### Source data ###
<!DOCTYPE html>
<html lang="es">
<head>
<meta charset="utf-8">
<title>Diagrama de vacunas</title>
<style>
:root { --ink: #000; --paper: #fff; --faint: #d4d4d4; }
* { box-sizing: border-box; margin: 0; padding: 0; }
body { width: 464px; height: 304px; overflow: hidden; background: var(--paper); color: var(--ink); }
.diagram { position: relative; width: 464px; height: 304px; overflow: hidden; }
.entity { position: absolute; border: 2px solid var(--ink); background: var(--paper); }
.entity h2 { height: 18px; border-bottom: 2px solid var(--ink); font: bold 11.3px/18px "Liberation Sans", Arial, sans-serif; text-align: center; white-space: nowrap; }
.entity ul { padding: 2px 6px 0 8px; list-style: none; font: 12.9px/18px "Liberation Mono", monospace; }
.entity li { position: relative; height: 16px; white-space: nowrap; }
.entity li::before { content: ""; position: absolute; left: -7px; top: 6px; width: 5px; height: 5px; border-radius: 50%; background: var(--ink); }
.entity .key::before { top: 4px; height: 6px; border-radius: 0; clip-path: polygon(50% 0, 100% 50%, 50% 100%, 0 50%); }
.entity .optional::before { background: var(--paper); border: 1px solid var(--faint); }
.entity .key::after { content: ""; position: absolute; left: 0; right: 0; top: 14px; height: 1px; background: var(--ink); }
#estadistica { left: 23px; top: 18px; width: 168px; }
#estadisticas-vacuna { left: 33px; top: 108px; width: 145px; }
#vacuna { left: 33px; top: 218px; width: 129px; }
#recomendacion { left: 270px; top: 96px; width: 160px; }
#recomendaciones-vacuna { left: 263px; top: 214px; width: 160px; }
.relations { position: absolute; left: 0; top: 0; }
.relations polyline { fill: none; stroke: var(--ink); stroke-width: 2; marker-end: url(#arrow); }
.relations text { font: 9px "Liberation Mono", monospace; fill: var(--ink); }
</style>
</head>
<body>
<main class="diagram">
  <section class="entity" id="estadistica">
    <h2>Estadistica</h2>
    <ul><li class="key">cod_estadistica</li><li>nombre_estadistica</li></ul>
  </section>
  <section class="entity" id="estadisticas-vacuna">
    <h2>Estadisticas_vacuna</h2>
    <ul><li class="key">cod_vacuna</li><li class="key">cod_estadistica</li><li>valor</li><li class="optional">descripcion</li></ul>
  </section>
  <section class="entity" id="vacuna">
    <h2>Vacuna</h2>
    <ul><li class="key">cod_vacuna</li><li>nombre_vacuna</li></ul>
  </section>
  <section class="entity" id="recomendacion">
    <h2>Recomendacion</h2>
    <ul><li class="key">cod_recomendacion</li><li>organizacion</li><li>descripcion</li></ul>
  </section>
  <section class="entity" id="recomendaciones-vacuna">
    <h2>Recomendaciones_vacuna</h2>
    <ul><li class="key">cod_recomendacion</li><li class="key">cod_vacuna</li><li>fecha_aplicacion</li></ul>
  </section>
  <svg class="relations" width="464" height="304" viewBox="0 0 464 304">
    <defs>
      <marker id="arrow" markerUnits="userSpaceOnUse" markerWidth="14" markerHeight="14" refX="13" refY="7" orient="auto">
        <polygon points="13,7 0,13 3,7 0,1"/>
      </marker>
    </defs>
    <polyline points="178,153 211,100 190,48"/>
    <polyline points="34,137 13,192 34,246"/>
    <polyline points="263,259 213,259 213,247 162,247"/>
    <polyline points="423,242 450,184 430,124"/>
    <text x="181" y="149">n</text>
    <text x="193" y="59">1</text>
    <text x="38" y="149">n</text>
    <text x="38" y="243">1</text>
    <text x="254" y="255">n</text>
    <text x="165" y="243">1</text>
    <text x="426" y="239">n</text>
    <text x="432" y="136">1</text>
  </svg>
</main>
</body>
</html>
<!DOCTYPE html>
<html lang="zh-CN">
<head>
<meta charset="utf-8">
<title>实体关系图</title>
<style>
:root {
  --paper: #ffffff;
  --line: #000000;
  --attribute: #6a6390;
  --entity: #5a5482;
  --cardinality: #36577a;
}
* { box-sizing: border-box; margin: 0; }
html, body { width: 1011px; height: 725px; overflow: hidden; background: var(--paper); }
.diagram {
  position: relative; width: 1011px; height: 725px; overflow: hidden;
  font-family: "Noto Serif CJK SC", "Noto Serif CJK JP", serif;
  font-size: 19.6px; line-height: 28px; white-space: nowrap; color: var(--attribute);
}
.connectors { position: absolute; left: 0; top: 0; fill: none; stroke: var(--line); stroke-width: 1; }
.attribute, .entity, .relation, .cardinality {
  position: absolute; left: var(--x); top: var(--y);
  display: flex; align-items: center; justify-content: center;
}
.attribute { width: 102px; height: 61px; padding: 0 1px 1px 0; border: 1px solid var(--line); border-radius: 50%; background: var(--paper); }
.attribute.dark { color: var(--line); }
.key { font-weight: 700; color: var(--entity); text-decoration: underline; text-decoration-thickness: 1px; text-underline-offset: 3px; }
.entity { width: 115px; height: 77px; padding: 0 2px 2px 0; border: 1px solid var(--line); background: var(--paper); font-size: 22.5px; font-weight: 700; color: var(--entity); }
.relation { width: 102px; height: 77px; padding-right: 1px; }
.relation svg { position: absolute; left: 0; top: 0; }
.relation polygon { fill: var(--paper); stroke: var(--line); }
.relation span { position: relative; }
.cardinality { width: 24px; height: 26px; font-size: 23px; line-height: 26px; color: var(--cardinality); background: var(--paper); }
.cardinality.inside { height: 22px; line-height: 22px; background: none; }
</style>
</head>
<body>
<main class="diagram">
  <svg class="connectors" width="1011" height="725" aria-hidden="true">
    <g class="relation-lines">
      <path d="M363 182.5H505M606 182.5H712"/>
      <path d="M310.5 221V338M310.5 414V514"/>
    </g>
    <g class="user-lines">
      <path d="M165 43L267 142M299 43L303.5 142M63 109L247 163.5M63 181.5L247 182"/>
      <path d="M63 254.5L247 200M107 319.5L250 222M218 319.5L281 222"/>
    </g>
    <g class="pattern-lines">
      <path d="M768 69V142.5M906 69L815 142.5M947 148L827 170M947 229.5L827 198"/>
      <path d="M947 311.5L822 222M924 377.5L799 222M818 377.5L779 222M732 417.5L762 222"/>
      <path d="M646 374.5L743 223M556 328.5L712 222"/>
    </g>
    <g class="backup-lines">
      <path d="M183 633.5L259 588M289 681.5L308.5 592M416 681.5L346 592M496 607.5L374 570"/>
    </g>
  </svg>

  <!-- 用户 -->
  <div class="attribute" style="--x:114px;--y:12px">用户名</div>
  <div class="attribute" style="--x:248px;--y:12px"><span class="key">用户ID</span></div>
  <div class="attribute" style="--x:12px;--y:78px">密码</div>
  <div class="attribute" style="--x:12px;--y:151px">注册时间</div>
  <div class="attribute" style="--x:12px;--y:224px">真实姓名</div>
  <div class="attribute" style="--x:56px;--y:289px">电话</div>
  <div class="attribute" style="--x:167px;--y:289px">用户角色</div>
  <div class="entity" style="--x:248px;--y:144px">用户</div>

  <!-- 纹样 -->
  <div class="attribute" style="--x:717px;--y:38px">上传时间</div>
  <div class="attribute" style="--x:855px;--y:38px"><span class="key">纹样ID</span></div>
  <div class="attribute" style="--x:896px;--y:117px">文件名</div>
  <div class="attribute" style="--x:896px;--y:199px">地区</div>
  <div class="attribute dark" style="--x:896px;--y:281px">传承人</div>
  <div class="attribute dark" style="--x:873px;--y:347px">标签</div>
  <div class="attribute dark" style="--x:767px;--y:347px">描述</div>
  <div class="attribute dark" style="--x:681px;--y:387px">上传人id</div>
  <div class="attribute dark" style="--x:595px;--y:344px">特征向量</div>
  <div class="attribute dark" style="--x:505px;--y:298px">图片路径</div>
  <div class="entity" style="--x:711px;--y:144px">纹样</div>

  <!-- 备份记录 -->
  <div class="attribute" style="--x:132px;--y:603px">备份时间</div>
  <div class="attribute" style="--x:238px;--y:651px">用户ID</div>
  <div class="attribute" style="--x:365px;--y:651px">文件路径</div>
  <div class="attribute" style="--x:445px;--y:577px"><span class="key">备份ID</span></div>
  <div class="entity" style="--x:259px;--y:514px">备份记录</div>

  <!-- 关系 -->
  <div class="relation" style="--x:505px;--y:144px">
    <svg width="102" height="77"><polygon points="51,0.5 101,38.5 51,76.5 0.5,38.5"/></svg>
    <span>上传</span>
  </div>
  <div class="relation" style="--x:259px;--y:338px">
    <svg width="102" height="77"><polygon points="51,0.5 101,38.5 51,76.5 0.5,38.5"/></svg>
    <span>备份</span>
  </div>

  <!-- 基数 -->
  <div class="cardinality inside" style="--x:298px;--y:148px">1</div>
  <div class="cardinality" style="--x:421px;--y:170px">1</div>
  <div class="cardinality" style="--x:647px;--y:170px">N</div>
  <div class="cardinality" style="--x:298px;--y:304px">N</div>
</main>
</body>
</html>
###
Give back the lines of the data exactly as they are written, from the first line through the line containing "relative; height: 16px;".

(Result)
<!DOCTYPE html>
<html lang="es">
<head>
<meta charset="utf-8">
<title>Diagrama de vacunas</title>
<style>
:root { --ink: #000; --paper: #fff; --faint: #d4d4d4; }
* { box-sizing: border-box; margin: 0; padding: 0; }
body { width: 464px; height: 304px; overflow: hidden; background: var(--paper); color: var(--ink); }
.diagram { position: relative; width: 464px; height: 304px; overflow: hidden; }
.entity { position: absolute; border: 2px solid var(--ink); background: var(--paper); }
.entity h2 { height: 18px; border-bottom: 2px solid var(--ink); font: bold 11.3px/18px "Liberation Sans", Arial, sans-serif; text-align: center; white-space: nowrap; }
.entity ul { padding: 2px 6px 0 8px; list-style: none; font: 12.9px/18px "Liberation Mono", monospace; }
.entity li { position: relative; height: 16px; white-space: nowrap; }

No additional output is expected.